[Document images with source code]
- - -
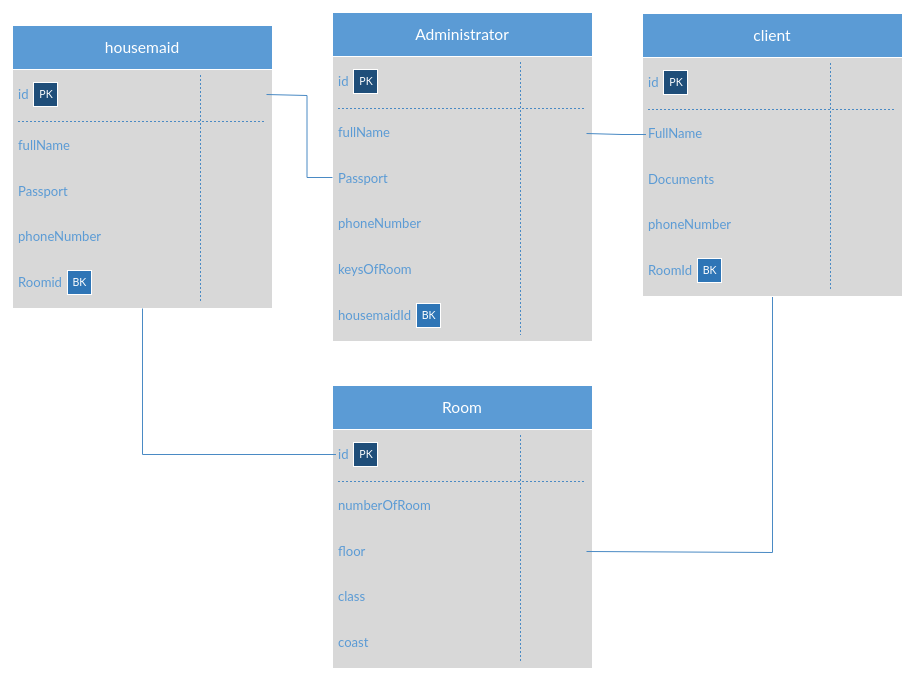
<!DOCTYPE html>
<html lang="en">
<head>
<meta charset="utf-8">
<title>Entity relationship diagram</title>
<style>
:root {
  --header: #5b9bd5;
  --body: #d8d8d8;
  --text: #5b9bd5;
  --line: #4a8ac4;
  --primary-key: #1f4e79;
  --foreign-key: #2e75b6;
  --paper: #fff;
}
* { box-sizing: border-box; margin: 0; padding: 0; }
html, body { width: 915px; height: 681px; overflow: hidden; background: var(--paper); }
.diagram {
  position: relative;
  width: 915px;
  height: 681px;
  font-family: Lato, "Open Sans", sans-serif;
  font-size: 13.1px;
  color: var(--text);
}
.entity { position: absolute; width: 259px; display: flex; flex-direction: column; gap: 1px; }
.housemaid { left: 13px; top: 26px; }
.administrator { left: 333px; top: 13px; }
.client { left: 643px; top: 14px; }
.room { left: 333px; top: 386px; }
.entity h2 {
  height: 43px;
  padding-right: 1px;
  line-height: 43px;
  background: var(--header);
  color: var(--paper);
  font-size: 15.6px;
  font-weight: 400;
  text-align: center;
}
.fields {
  position: relative;
  height: 238px;
  padding: 0 7px 0 5px;
  background: var(--body);
  list-style: none;
}
.administrator .fields { height: 284px; }
.fields::after {
  content: "";
  position: absolute;
  left: 187px;
  top: 5px;
  bottom: 7px;
  width: 1px;
  background: repeating-linear-gradient(to bottom, var(--line) 0 2px, transparent 2px 4px);
}
.administrator .fields::after { bottom: 6px; }
.fields li { display: flex; align-items: center; gap: 5px; height: 45.7px; }
.administrator .fields li { height: 45.8px; }
.fields li.identity, .administrator .fields li.identity {
  height: 52px;
  padding-bottom: 3px;
  background: repeating-linear-gradient(to right, var(--line) 0 2px, transparent 2px 4px) 0 51px / 100% 1px no-repeat;
}
.key {
  width: 25px;
  height: 25px;
  margin-top: 1px;
  border: 1px solid var(--paper);
  background: var(--foreign-key);
  color: var(--paper);
  font-size: 10.6px;
  line-height: 22px;
  text-align: center;
}
.identity .key { margin-top: 0; background: var(--primary-key); }
.identity .name { margin-top: -1px; }
.connectors { position: absolute; left: 0; top: 0; fill: none; stroke: var(--line); stroke-width: 1; }
</style>
</head>
<body>
<main class="diagram">
  <section class="entity housemaid">
    <h2>housemaid</h2>
    <ul class="fields">
      <li class="identity"><span class="name">id</span><span class="key">PK</span></li>
      <li><span class="name">fullName</span></li>
      <li><span class="name">Passport</span></li>
      <li><span class="name">phoneNumber</span></li>
      <li><span class="name">Roomid</span><span class="key">BK</span></li>
    </ul>
  </section>

  <section class="entity administrator">
    <h2>Administrator</h2>
    <ul class="fields">
      <li class="identity"><span class="name">id</span><span class="key">PK</span></li>
      <li><span class="name">fullName</span></li>
      <li><span class="name">Passport</span></li>
      <li><span class="name">phoneNumber</span></li>
      <li><span class="name">keysOfRoom</span></li>
      <li><span class="name">housemaidId</span><span class="key">BK</span></li>
    </ul>
  </section>

  <section class="entity client">
    <h2>client</h2>
    <ul class="fields">
      <li class="identity"><span class="name">id</span><span class="key">PK</span></li>
      <li><span class="name">FullName</span></li>
      <li><span class="name">Documents</span></li>
      <li><span class="name">phoneNumber</span></li>
      <li><span class="name">RoomId</span><span class="key">BK</span></li>
    </ul>
  </section>

  <section class="entity room">
    <h2>Room</h2>
    <ul class="fields">
      <li class="identity"><span class="name">id</span><span class="key">PK</span></li>
      <li><span class="name">numberOfRoom</span></li>
      <li><span class="name">floor</span></li>
      <li><span class="name">class</span></li>
      <li><span class="name">coast</span></li>
    </ul>
  </section>

  <svg class="connectors" width="915" height="681" viewBox="0 0 915 681" aria-hidden="true">
    <polyline points="266.5,94.5 307,95.5 307,177.5 332.5,177.5"/>
    <polyline points="586.5,133.5 622,134.5 646,134.5"/>
    <polyline points="142.5,308.5 142.5,454.5 336,454.5"/>
    <polyline points="772.5,297 772.5,552.5 586.5,551.5"/>
  </svg>
</main>
</body>
</html>
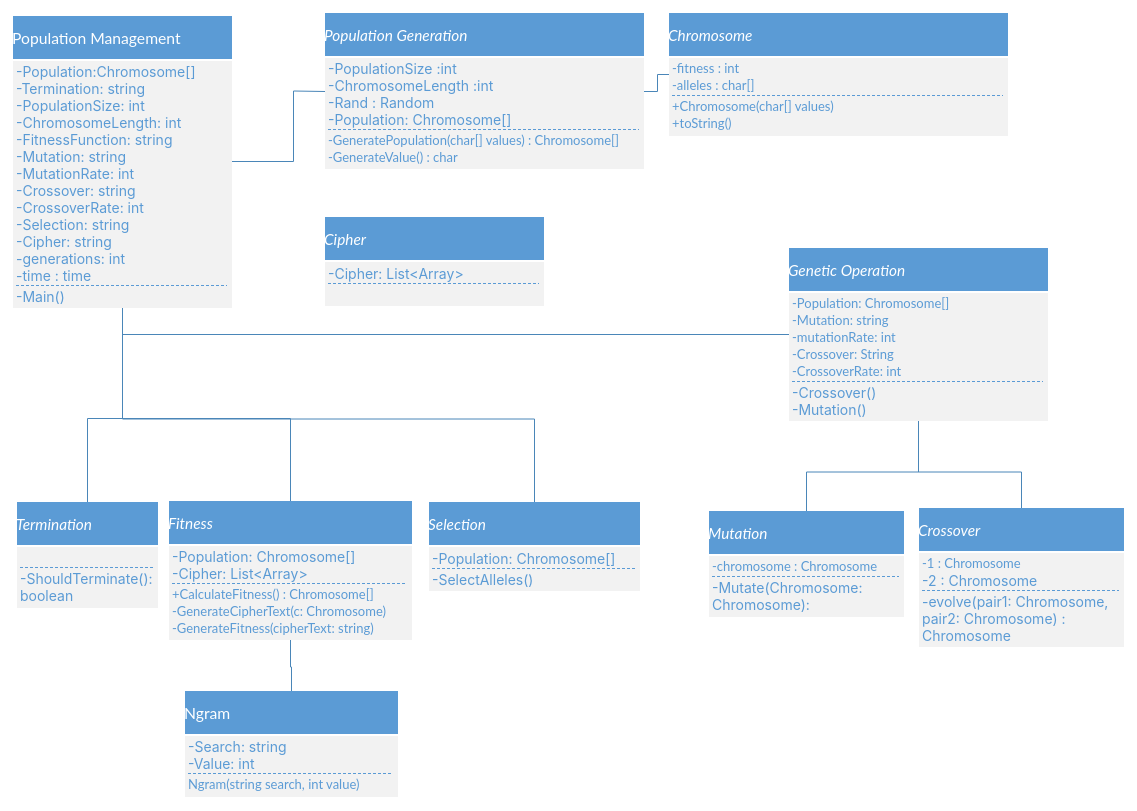
<!DOCTYPE html>
<html lang="en">
<head>
<meta charset="utf-8">
<title>Genetic algorithm class diagram</title>
<style>
:root {
  --page: #ffffff;
  --header: #5b9bd5;
  --header-text: #ffffff;
  --panel: #f2f2f2;
  --member: #5b9bd5;
  --connector: #4a86b8;
}
* { box-sizing: border-box; margin: 0; padding: 0; }
html, body { width: 1137px; height: 811px; overflow: hidden; background: var(--page); }
.diagram { position: relative; width: 1137px; height: 811px; }
.connectors { position: absolute; left: 0; top: 0; fill: none; stroke: var(--connector); stroke-width: 1; }
.class { position: absolute; display: flex; flex-direction: column; gap: 2px; }
.class h2 {
  display: flex; align-items: center; height: 43px; background: var(--header); color: var(--header-text);
  font: italic 400 15.4px/20px Lato, sans-serif; white-space: nowrap; text-indent: -1px;
}
.class.concrete h2 { font-style: normal; font-size: 15.7px; }
.members { flex: 1; background: var(--panel); color: var(--member); font: 400 14px/17px Inter, sans-serif; white-space: nowrap; }
.members ul { list-style: none; min-height: 17px; }
.members li { min-height: 17px; }
.attributes { margin: 2px 3px 1px; }
.operations { margin: 2px 3px 3px; }
.divider { height: 1px; margin: 0 5px 0 3px; background: repeating-linear-gradient(90deg, var(--member) 0 3px, transparent 3px 5px); }
.members { display: flow-root; }
.compact { font: 400 13px/17px Lato, sans-serif; }

#population-management { left: 13px; top: 16px; width: 219px; height: 292px; }
#population-generation { left: 325px; top: 13px; width: 319px; height: 156px; }
#chromosome { left: 669px; top: 13px; width: 339px; height: 123px; }
#cipher { left: 325px; top: 217px; width: 219px; height: 89px; }
#genetic-operation { left: 789px; top: 248px; width: 259px; height: 173px; }
#termination { left: 17px; top: 502px; width: 141px; height: 106px; }
#fitness { left: 169px; top: 501px; width: 243px; height: 139px; }
#selection { left: 429px; top: 502px; width: 211px; height: 89px; }
#mutation { left: 709px; top: 511px; width: 195px; height: 106px; }
#crossover { left: 919px; top: 508px; width: 205px; height: 139px; }
#ngram { left: 185px; top: 691px; width: 213px; height: 106px; }
#cipher .attributes, #selection .attributes { margin-top: 3px; }
</style>
</head>
<body>
<main class="diagram">
  <svg class="connectors" width="1137" height="811" viewBox="0 0 1137 811" aria-hidden="true">
    <polyline points="232,161.5 293.5,161.5 293.5,91 325,91.5"/>
    <polyline points="644,91.5 657.5,91.5 657.5,74.5 669,74.5"/>
    <polyline points="122.5,308 122.5,334.5 789,334.5"/>
    <polyline points="122.5,334 122.5,419 534.5,419 534.5,502"/>
    <polyline points="87.5,502 87.5,418.5 290.5,418.5 290.5,501"/>
    <polyline points="290.5,640 290.5,667 291.5,667 291.5,691"/>
    <line x1="918.5" y1="421" x2="918.5" y2="472"/>
    <polyline points="806.5,511 806.5,472 1021.5,472 1021.5,508"/>
  </svg>

  <article class="class concrete" id="population-management">
    <h2>Population Management</h2>
    <div class="members">
      <ul class="attributes">
        <li>-Population:Chromosome[]</li>
        <li>-Termination: string</li>
        <li>-PopulationSize: int</li>
        <li>-ChromosomeLength: int</li>
        <li>-FitnessFunction: string</li>
        <li>-Mutation: string</li>
        <li>-MutationRate: int</li>
        <li>-Crossover: string</li>
        <li>-CrossoverRate: int</li>
        <li>-Selection: string</li>
        <li>-Cipher: string</li>
        <li>-generations: int</li>
        <li>-time : time</li>
      </ul>
      <div class="divider"></div>
      <ul class="operations"><li>-Main()</li></ul>
    </div>
  </article>

  <article class="class" id="population-generation">
    <h2>Population Generation</h2>
    <div class="members">
      <ul class="attributes">
        <li>-PopulationSize :int</li>
        <li>-ChromosomeLength :int</li>
        <li>-Rand : Random</li>
        <li>-Population: Chromosome[]</li>
      </ul>
      <div class="divider"></div>
      <ul class="operations compact">
        <li>-GeneratePopulation(char[] values) : Chromosome[]</li>
        <li>-GenerateValue() : char</li>
      </ul>
    </div>
  </article>

  <article class="class" id="chromosome">
    <h2>Chromosome</h2>
    <div class="members">
      <ul class="attributes compact">
        <li>-fitness : int</li>
        <li>-alleles : char[]</li>
      </ul>
      <div class="divider"></div>
      <ul class="operations compact">
        <li>+Chromosome(char[] values)</li>
        <li>+toString()</li>
      </ul>
    </div>
  </article>

  <article class="class" id="cipher">
    <h2>Cipher</h2>
    <div class="members">
      <ul class="attributes"><li>-Cipher: List&lt;Array&gt;</li></ul>
      <div class="divider"></div>
      <ul class="operations"></ul>
    </div>
  </article>

  <article class="class" id="genetic-operation">
    <h2>Genetic Operation</h2>
    <div class="members">
      <ul class="attributes compact">
        <li>-Population: Chromosome[]</li>
        <li>-Mutation: string</li>
        <li>-mutationRate: int</li>
        <li>-Crossover: String</li>
        <li>-CrossoverRate: int</li>
      </ul>
      <div class="divider"></div>
      <ul class="operations">
        <li>-Crossover()</li>
        <li>-Mutation()</li>
      </ul>
    </div>
  </article>

  <article class="class" id="termination">
    <h2>Termination</h2>
    <div class="members">
      <ul class="attributes"></ul>
      <div class="divider"></div>
      <ul class="operations"><li>-ShouldTerminate():<br>boolean</li></ul>
    </div>
  </article>

  <article class="class" id="fitness">
    <h2>Fitness</h2>
    <div class="members">
      <ul class="attributes">
        <li>-Population: Chromosome[]</li>
        <li>-Cipher: List&lt;Array&gt;</li>
      </ul>
      <div class="divider"></div>
      <ul class="operations compact">
        <li>+CalculateFitness() : Chromosome[]</li>
        <li>-GenerateCipherText(c: Chromosome)</li>
        <li>-GenerateFitness(cipherText: string)</li>
      </ul>
    </div>
  </article>

  <article class="class" id="selection">
    <h2>Selection</h2>
    <div class="members">
      <ul class="attributes"><li>-Population: Chromosome[]</li></ul>
      <div class="divider"></div>
      <ul class="operations"><li>-SelectAlleles()</li></ul>
    </div>
  </article>

  <article class="class" id="mutation">
    <h2>Mutation</h2>
    <div class="members">
      <ul class="attributes compact"><li>-chromosome : Chromosome</li></ul>
      <div class="divider"></div>
      <ul class="operations"><li>-Mutate(Chromosome:<br>Chromosome):</li></ul>
    </div>
  </article>

  <article class="class" id="crossover">
    <h2>Crossover</h2>
    <div class="members">
      <ul class="attributes">
        <li class="compact">-1 : Chromosome</li>
        <li>-2 : Chromosome</li>
      </ul>
      <div class="divider"></div>
      <ul class="operations"><li>-evolve(pair1: Chromosome,<br>pair2: Chromosome) :<br>Chromosome</li></ul>
    </div>
  </article>

  <article class="class concrete" id="ngram">
    <h2>Ngram</h2>
    <div class="members">
      <ul class="attributes">
        <li>-Search: string</li>
        <li>-Value: int</li>
      </ul>
      <div class="divider"></div>
      <ul class="operations compact"><li>Ngram(string search, int value)</li></ul>
    </div>
  </article>
</main>
</body>
</html>
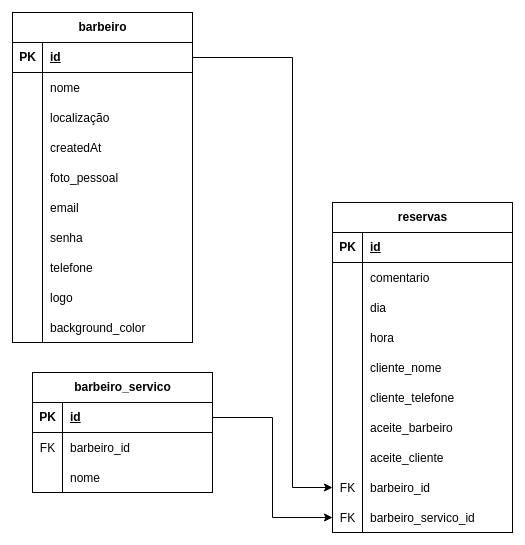
<!DOCTYPE html>
<html lang="pt">
<head>
<meta charset="utf-8">
<title>Diagrama entidade-relacionamento</title>
<style>
:root { --paper: #fff; --ink: #000; --row: 30px; }
* { box-sizing: border-box; }
html, body { margin: 0; }
body { background: var(--paper); }
.diagram {
  position: relative;
  width: 525px;
  height: 545px;
  overflow: hidden;
  background: var(--paper);
  color: var(--ink);
  font: 12px/30px "Liberation Sans", Arial, sans-serif;
}
.entity {
  position: absolute;
  width: 181px;
  border: 1px solid var(--ink);
  background: var(--paper);
}
.barbeiro { left: 12px; top: 12px; height: 331px; }
.servico { left: 32px; top: 372px; height: 121px; }
.reservas { left: 332px; top: 202px; height: 331px; }
.entity h2 {
  height: var(--row);
  margin: 0;
  border-bottom: 1px solid var(--ink);
  font-size: 12px;
  line-height: 29px;
  text-align: center;
}
.fields { display: grid; grid-template-columns: 30px 1fr; grid-auto-rows: var(--row); margin: 0; }
.fields dt { border-right: 1px solid var(--ink); text-align: center; }
.fields dd { margin: 0; padding-left: 7px; white-space: nowrap; }
.fields .key { border-bottom: 1px solid var(--ink); font-weight: bold; line-height: 29px; }
dd.key { text-decoration: underline; }
.relations { position: absolute; left: 0; top: 0; }
.relations path { fill: none; stroke: var(--ink); }
.relations polygon { fill: var(--ink); stroke: var(--ink); }
</style>
</head>
<body>
<main class="diagram">
  <section class="entity barbeiro">
    <h2>barbeiro</h2>
    <dl class="fields">
      <dt class="key">PK</dt><dd class="key">id</dd>
      <dt></dt><dd>nome</dd>
      <dt></dt><dd>localização</dd>
      <dt></dt><dd>createdAt</dd>
      <dt></dt><dd>foto_pessoal</dd>
      <dt></dt><dd>email</dd>
      <dt></dt><dd>senha</dd>
      <dt></dt><dd>telefone</dd>
      <dt></dt><dd>logo</dd>
      <dt></dt><dd>background_color</dd>
    </dl>
  </section>

  <section class="entity servico">
    <h2>barbeiro_servico</h2>
    <dl class="fields">
      <dt class="key">PK</dt><dd class="key">id</dd>
      <dt>FK</dt><dd>barbeiro_id</dd>
      <dt></dt><dd>nome</dd>
    </dl>
  </section>

  <section class="entity reservas">
    <h2>reservas</h2>
    <dl class="fields">
      <dt class="key">PK</dt><dd class="key">id</dd>
      <dt></dt><dd>comentario</dd>
      <dt></dt><dd>dia</dd>
      <dt></dt><dd>hora</dd>
      <dt></dt><dd>cliente_nome</dd>
      <dt></dt><dd>cliente_telefone</dd>
      <dt></dt><dd>aceite_barbeiro</dd>
      <dt></dt><dd>aceite_cliente</dd>
      <dt>FK</dt><dd>barbeiro_id</dd>
      <dt>FK</dt><dd>barbeiro_servico_id</dd>
    </dl>
  </section>

  <svg class="relations" width="525" height="545" viewBox="0 0 525 545" aria-hidden="true">
    <defs>
      <polygon id="arrowhead" points="0,0 -7,-3.5 -5.3,0 -7,3.5"/>
    </defs>
    <path d="M192.5 57.5H292.5V487.5H326"/>
    <use href="#arrowhead" x="331.4" y="487.5"/>
    <path d="M212.5 417.5H272.5V517.5H326"/>
    <use href="#arrowhead" x="331.4" y="517.5"/>
  </svg>
</main>
</body>
</html>
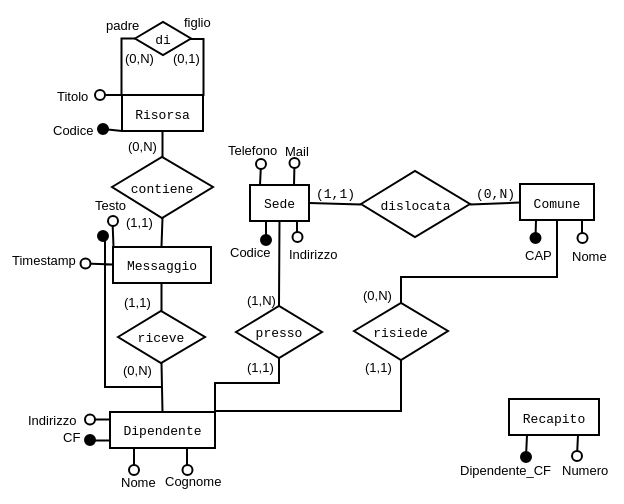
<!DOCTYPE html>
<html lang="it">
<head>
<meta charset="utf-8">
<title>Schema entità-relazione</title>
<style>
:root {
  --ink: #000;
  --paper: #fff;
  --sans: "Liberation Sans", Arial, sans-serif;
  --mono: "Liberation Mono", "Courier New", monospace;
}
* { box-sizing: border-box; }
html, body { margin: 0; overflow: hidden; background: var(--paper); }
.diagram {
  position: relative;
  width: 624px;
  height: 504px;
  overflow: hidden;
  color: var(--ink);
  background: var(--paper);
  font: 13px/16px var(--sans);
}
.connections { position: absolute; inset: 0; display: block; }
.links, .relations { fill: none; stroke: var(--ink); stroke-width: 2; }
.relations { fill: var(--paper); }
.attributes { fill: var(--paper); stroke: var(--ink); stroke-width: 2; }
.keys { fill: var(--ink); }
.entity, .relation, .label {
  position: absolute;
  left: var(--x);
  top: var(--y);
  white-space: nowrap;
}
.entity {
  display: flex;
  align-items: center;
  justify-content: center;
  width: var(--w);
  height: 38px;
  padding-top: 5px;
  border: 2px solid var(--ink);
  background: var(--paper);
  font-family: var(--mono);
}
.relation { transform: translateX(-50%); font-family: var(--mono); }
.wide { font-family: var(--mono); }
</style>
</head>
<body>
<main class="diagram">
  <svg class="connections" width="624" height="504" viewBox="0 0 624 504" aria-hidden="true">
    <g class="links">
      <path d="M135 38.5H121.5V96M190 39H203.5V96"/>
      <path d="M100 95H122M103 129L122 131"/>
      <path d="M162.5 131V157M162.5 218L161.5 246M161.5 282V311M161.5 363L162.5 412"/>
      <path d="M112.5 221L113.5 247M85 263.5L113 264.5M105 236V387H162"/>
      <path d="M90 419.5H110M90 440.5H110M134 448V470M187 448V470"/>
      <path d="M261 164L260 185M294.5 163L294 185M266 220V240M297 220V237"/>
      <path d="M309 203L361 204.5M470 204.5L520 202.5"/>
      <path d="M279.5 220L279 306M279 358V383H215V412"/>
      <path d="M557 220V277H401V303M401 360V411H215"/>
      <path d="M536 220L535.5 238M582 220V238"/>
      <path d="M527 435L526 457M578 435L577 456"/>
    </g>
    <g class="relations">
      <polygon points="135,38.5 163,22 191,38.5 163,55"/>
      <polygon points="112,187 162,157 213,187 162,218"/>
      <polygon points="118,337 161,311 205,337 161,363"/>
      <polygon points="361,204 415,171 470,204 415,237"/>
      <polygon points="236,332 279,306 322,332 279,358"/>
      <polygon points="354,331 401,303 448,331 401,360"/>
    </g>
    <g class="attributes">
      <circle cx="100" cy="95" r="5"/>
      <circle cx="113" cy="221" r="5"/>
      <circle cx="85.5" cy="263.5" r="5"/>
      <circle cx="90" cy="419.5" r="5"/>
      <circle cx="134" cy="470" r="5"/>
      <circle cx="187.5" cy="470" r="5"/>
      <circle cx="261" cy="164" r="5"/>
      <circle cx="294.5" cy="163" r="5"/>
      <circle cx="297.5" cy="237" r="5"/>
      <circle cx="582.5" cy="238" r="5"/>
      <circle cx="577" cy="456" r="5"/>
      <g class="keys">
        <circle cx="103" cy="129" r="5"/>
        <circle cx="103" cy="236" r="5"/>
        <circle cx="90" cy="440" r="5"/>
        <circle cx="266" cy="240" r="5"/>
        <circle cx="535.5" cy="238" r="5"/>
        <circle cx="526" cy="457" r="5"/>
      </g>
    </g>
  </svg>

  <div class="entity" style="--x:121px;--y:94px;--w:83px">Risorsa</div>
  <div class="entity" style="--x:112px;--y:245.5px;--w:100px">Messaggio</div>
  <div class="entity" style="--x:109px;--y:410.5px;--w:107px">Dipendente</div>
  <div class="entity" style="--x:249px;--y:183.5px;--w:61px">Sede</div>
  <div class="entity" style="--x:519px;--y:183px;--w:76px">Comune</div>
  <div class="entity" style="--x:508px;--y:398px;--w:92px">Recapito</div>

  <span class="relation" style="--x:163px;--y:33px">di</span>
  <span class="relation" style="--x:162px;--y:182px">contiene</span>
  <span class="relation" style="--x:161px;--y:331px">riceve</span>
  <span class="relation" style="--x:415.5px;--y:199px">dislocata</span>
  <span class="relation" style="--x:279px;--y:326px">presso</span>
  <span class="relation" style="--x:400.5px;--y:326px">risiede</span>

  <span class="label" style="--x:106px;--y:18px">padre</span>
  <span class="label" style="--x:184px;--y:15px">figlio</span>
  <span class="label" style="--x:125px;--y:51px">(0,N)</span>
  <span class="label" style="--x:173px;--y:51px">(0,1)</span>
  <span class="label" style="--x:57px;--y:89px">Titolo</span>
  <span class="label" style="--x:53px;--y:123px">Codice</span>
  <span class="label" style="--x:128px;--y:139px">(0,N)</span>

  <span class="label" style="--x:95px;--y:198px">Testo</span>
  <span class="label" style="--x:126px;--y:215px">(1,1)</span>
  <span class="label" style="--x:12px;--y:253px">Timestamp</span>
  <span class="label" style="--x:124px;--y:295px">(1,1)</span>
  <span class="label" style="--x:123px;--y:363px">(0,N)</span>

  <span class="label" style="--x:28px;--y:413px">Indirizzo</span>
  <span class="label" style="--x:63px;--y:430px">CF</span>
  <span class="label" style="--x:121px;--y:475px">Nome</span>
  <span class="label" style="--x:165px;--y:474px">Cognome</span>

  <span class="label" style="--x:228px;--y:143px">Telefono</span>
  <span class="label" style="--x:285px;--y:144px">Mail</span>
  <span class="label" style="--x:230px;--y:245px">Codice</span>
  <span class="label" style="--x:289px;--y:247px">Indirizzo</span>
  <span class="label wide" style="--x:316px;--y:187px">(1,1)</span>
  <span class="label wide" style="--x:476px;--y:187px">(0,N)</span>
  <span class="label" style="--x:247px;--y:293px">(1,N)</span>
  <span class="label" style="--x:247px;--y:360px">(1,1)</span>

  <span class="label" style="--x:525px;--y:248px">CAP</span>
  <span class="label" style="--x:572px;--y:249px">Nome</span>
  <span class="label" style="--x:363px;--y:288px">(0,N)</span>
  <span class="label" style="--x:365px;--y:360px">(1,1)</span>

  <span class="label" style="--x:460px;--y:463px">Dipendente_CF</span>
  <span class="label" style="--x:562px;--y:463px">Numero</span>
</main>
</body>
</html>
- - -
» **PROBLEM TO SOLVE**: Every line above that holds the string "Array" should be copied out.

» **OUTPUT BELOW**:
      <ul class="attributes"><li>-Cipher: List&lt;Array&gt;</li></ul>
        <li>-Cipher: List&lt;Array&gt;</li>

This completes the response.